- How to complete this task: Take every line containing "flecks" out of the records.

[Saved entries]
= Beginning of Section =
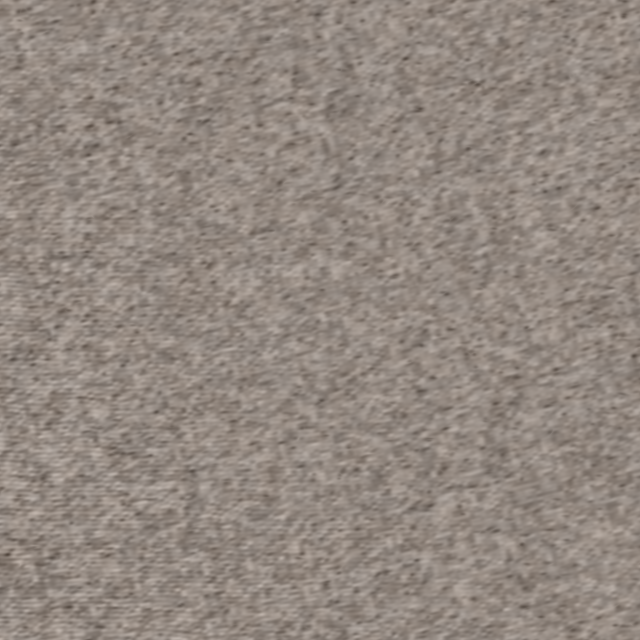
A Shadertoy shader for this texture:

```glsl
// Soft taupe woven cloth: slanted fibre noise at three scales, short dark
// flecks scattered on a jittered grid, and faint horizontal and vertical threads
// whose horizontal ribs grow crisper toward the lower left.

const vec3  CLOTH_COLOR   = vec3(0.583, 0.542, 0.511);
const vec3  TINT_SHIFT    = vec3(0.005, -0.001, -0.006); // warm to cool drift
const float FIBRE_SLANT   = 0.40;               // radians above horizontal
const vec2  BROAD_SCALE   = vec2(26.0, 40.0);   // cells across the canvas
const vec2  FIBRE_SCALE   = vec2(68.0, 124.0);
const vec2  FINE_SCALE    = vec2(118.0, 205.0);
const float BROAD_AMOUNT  = 0.017;
const float FIBRE_AMOUNT  = 0.070;
const float FINE_AMOUNT   = 0.070;
const vec2  FLECK_GRID    = vec2(56.0, 76.0);
const vec2  FLECK_SIZE    = vec2(0.0062, 0.0029); // half length, half height
const float FLECK_CHANCE  = 0.36;
const float FLECK_DEPTH   = 0.140;
const float FLECK_SLANT   = 0.25;
const float RIB_COUNT     = 132.0;
const float RIB_AMOUNT    = 0.036;
const float THREAD_AMOUNT = 0.014;
const float TAU           = 6.2831853;

// Integer hash: two random values in 0..1 per cell and seed
vec2 hash2(vec2 cell, uint seed) {
    uvec2 v = uvec2(ivec2(cell)) + uvec2(seed * 747u, seed * 2891u);
    v = v * 1664525u + 1013904223u;
    v.x += v.y * 1664525u;
    v.y += v.x * 1664525u;
    v ^= v >> 16u;
    v.x += v.y * 1664525u;
    v.y += v.x * 1664525u;
    v ^= v >> 16u;
    return vec2(v & 0xffffu) / 65535.0;
}

// Smooth value noise in -1..1
float noise(vec2 p, uint seed) {
    vec2 cell = floor(p);
    vec2 f = p - cell;
    f = f * f * (3.0 - 2.0 * f);
    float low  = mix(hash2(cell, seed).x, hash2(cell + vec2(1, 0), seed).x, f.x);
    float high = mix(hash2(cell + vec2(0, 1), seed).x, hash2(cell + vec2(1, 1), seed).x, f.x);
    return 2.0 * mix(low, high, f.y) - 1.0;
}

vec2 rotate(vec2 p, float angle) {
    float c = cos(angle), s = sin(angle);
    return vec2(c * p.x + s * p.y, c * p.y - s * p.x);
}

// Soft elliptical flecks, one possible per grid cell
float flecks(vec2 p) {
    vec2 home = floor(p * FLECK_GRID);
    float cover = 0.0;
    for (int j = -1; j <= 1; j++) {
        for (int i = -1; i <= 1; i++) {
            vec2 cell = home + vec2(i, j);
            vec2 chance = hash2(cell, 11u);
            vec2 center = (cell + hash2(cell, 12u)) / FLECK_GRID;
            vec2 shape = hash2(cell, 13u);
            vec2 size = FLECK_SIZE * mix(vec2(0.65, 0.8), vec2(1.35, 1.3), shape);
            vec2 d = rotate(p - center, FLECK_SLANT + 0.5 * (shape.y - 0.5)) / size;
            float strength = step(chance.x, FLECK_CHANCE) * mix(0.4, 1.0, chance.y);
            cover = max(cover, strength * exp(-dot(d, d)));
        }
    }
    return cover;
}

// Wavering horizontal ribs, broken up along their length
float ribs(vec2 p) {
    float waver = 0.35 * noise(p * vec2(16.0, 9.0), 21u);
    float breaks = 0.6 + 0.4 * noise(p * vec2(48.0, 64.0), 22u);
    return sin(TAU * (p.y * RIB_COUNT + waver)) * breaks;
}

void mainImage(out vec4 fragColor, in vec2 fragCoord) {
    vec2 p = fragCoord / min(iResolution.x, iResolution.y);

    // Crispness falls from the lower left to the upper right
    float crisp = 1.0 - smoothstep(0.1, 1.15, p.x + 0.75 * p.y);

    // Slanted fibres, gently bent so that no lattice shows
    vec2 bend = 0.004 * vec2(noise(p * 18.0, 1u), noise(p * 18.0, 2u));
    vec2 q = rotate(p + bend, FIBRE_SLANT);
    float shade = BROAD_AMOUNT * noise(q * BROAD_SCALE, 3u);
    shade += FIBRE_AMOUNT * noise(q * FIBRE_SCALE, 4u);
    shade += FINE_AMOUNT * mix(0.9, 1.25, crisp) * noise(rotate(p, 0.24) * FINE_SCALE, 5u);

    // Woven threads
    shade += RIB_AMOUNT * mix(0.12, 1.0, crisp) * ribs(p);
    shade += THREAD_AMOUNT * noise(p * vec2(95.0, 9.0), 6u);

    shade -= FLECK_DEPTH * flecks(p + bend);

    // Slow warm and cool drift
    float tint = noise(p * vec2(36.0, 50.0), 7u);
    fragColor = vec4(CLOTH_COLOR + shade + TINT_SHIFT * tint, 1.0);
}
```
= End of Section =
- Exercise solution:
// flecks scattered on a jittered grid, and faint horizontal and vertical threads
// Soft elliptical flecks, one possible per grid cell
float flecks(vec2 p) {
    shade -= FLECK_DEPTH * flecks(p + bend);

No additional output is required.